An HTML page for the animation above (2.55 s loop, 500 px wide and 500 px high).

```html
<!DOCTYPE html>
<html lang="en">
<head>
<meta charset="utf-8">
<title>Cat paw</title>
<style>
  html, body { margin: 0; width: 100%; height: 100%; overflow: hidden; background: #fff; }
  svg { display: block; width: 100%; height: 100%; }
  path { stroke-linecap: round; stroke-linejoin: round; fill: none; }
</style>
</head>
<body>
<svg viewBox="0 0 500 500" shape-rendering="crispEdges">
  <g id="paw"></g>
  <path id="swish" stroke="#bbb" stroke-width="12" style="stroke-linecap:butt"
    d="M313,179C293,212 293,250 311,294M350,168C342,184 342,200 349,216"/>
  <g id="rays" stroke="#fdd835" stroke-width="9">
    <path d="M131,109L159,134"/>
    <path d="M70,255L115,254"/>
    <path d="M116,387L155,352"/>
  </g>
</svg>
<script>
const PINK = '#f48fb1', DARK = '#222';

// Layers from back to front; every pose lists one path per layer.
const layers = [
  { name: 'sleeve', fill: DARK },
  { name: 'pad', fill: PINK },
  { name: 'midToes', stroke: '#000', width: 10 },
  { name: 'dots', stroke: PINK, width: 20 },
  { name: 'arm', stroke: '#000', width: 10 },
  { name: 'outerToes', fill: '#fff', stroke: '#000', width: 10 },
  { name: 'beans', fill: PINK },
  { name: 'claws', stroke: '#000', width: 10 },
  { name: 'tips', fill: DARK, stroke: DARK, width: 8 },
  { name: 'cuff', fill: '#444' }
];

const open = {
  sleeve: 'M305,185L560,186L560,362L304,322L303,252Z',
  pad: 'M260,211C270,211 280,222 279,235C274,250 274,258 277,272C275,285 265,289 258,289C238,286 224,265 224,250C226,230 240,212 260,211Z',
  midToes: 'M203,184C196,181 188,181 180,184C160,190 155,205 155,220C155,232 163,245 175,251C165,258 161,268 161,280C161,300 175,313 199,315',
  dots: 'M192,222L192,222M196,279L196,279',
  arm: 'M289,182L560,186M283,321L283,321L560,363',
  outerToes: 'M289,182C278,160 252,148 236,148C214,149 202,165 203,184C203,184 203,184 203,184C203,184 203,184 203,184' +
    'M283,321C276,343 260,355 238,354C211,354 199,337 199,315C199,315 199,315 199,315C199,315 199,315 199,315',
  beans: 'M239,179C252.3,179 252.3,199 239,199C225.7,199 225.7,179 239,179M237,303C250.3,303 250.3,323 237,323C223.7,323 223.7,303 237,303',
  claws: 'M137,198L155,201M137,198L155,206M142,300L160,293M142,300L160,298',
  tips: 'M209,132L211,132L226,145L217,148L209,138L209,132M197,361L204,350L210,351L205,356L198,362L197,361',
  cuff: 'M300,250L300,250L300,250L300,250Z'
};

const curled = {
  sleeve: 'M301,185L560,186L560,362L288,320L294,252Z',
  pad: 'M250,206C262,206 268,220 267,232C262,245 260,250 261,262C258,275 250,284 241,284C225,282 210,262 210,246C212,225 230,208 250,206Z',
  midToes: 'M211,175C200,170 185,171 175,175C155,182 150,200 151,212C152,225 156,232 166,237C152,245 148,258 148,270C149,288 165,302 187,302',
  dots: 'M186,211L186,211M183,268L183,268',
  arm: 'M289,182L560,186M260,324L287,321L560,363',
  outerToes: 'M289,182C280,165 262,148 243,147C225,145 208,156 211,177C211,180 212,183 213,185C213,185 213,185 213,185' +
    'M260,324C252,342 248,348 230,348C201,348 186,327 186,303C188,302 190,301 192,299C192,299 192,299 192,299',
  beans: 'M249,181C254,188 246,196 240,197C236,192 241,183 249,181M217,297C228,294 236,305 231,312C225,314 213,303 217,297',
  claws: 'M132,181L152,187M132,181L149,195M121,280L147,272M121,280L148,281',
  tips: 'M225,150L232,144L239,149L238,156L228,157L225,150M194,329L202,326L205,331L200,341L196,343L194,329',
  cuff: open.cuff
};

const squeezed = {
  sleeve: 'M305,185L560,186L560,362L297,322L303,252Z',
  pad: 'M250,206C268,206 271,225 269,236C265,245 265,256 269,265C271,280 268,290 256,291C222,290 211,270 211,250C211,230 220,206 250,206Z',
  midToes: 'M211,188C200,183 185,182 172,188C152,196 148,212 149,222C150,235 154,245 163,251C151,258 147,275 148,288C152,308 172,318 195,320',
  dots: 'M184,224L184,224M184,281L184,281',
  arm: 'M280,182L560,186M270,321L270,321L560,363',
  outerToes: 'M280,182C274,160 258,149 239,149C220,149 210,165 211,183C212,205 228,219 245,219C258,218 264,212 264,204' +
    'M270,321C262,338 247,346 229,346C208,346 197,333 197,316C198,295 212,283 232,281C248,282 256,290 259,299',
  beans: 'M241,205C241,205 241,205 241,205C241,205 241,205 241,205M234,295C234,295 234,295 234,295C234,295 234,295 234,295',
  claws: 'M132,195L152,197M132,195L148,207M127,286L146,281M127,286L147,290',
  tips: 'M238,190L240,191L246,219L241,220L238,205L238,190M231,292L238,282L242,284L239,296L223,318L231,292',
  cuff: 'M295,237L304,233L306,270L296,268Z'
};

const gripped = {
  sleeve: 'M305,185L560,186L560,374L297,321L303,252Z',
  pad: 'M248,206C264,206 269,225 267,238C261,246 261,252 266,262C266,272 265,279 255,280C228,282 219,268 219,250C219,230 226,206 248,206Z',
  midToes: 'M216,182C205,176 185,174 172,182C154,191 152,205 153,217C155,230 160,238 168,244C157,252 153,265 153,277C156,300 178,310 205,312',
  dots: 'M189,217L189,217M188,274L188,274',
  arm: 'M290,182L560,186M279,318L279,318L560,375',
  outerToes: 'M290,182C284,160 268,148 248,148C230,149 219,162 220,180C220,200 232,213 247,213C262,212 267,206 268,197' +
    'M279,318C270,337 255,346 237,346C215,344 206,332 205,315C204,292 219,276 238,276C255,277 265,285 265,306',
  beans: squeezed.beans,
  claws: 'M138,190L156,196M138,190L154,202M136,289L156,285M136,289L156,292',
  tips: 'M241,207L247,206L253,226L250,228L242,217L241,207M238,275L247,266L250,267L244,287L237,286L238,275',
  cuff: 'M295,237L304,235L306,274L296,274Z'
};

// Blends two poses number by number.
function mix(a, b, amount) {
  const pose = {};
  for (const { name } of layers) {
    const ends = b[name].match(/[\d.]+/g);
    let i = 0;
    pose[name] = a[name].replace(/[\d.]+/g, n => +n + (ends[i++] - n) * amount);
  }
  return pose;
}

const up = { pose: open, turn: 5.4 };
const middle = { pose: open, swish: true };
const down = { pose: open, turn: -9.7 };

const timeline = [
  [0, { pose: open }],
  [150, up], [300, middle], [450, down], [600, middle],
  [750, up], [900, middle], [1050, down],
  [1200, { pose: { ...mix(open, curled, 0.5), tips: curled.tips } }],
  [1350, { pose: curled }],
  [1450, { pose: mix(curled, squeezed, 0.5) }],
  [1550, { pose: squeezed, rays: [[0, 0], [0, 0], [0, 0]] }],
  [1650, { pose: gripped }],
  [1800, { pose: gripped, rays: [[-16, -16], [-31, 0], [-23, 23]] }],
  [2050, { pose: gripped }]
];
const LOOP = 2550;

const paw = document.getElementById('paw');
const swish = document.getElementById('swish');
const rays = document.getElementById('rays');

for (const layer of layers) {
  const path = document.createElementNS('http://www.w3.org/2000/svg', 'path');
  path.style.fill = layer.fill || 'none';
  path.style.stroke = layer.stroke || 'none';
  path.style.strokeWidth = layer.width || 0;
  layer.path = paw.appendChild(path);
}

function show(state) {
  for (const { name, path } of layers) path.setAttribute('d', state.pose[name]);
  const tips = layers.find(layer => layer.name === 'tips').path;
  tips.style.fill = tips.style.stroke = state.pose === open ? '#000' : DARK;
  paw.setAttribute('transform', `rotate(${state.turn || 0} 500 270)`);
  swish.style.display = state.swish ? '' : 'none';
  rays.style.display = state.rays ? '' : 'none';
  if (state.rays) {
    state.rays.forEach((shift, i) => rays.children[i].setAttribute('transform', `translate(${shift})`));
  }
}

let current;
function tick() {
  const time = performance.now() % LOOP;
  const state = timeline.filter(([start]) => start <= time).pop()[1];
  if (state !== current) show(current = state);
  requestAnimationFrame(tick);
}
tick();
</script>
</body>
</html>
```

***

* _PROBLEM STATEMENT_
From the listing above, copy every line that holds the string "middle".

* _EXERCISE RESPONSE_
const middle = { pose: open, swish: true };
  [150, up], [300, middle], [450, down], [600, middle],
  [750, up], [900, middle], [1050, down],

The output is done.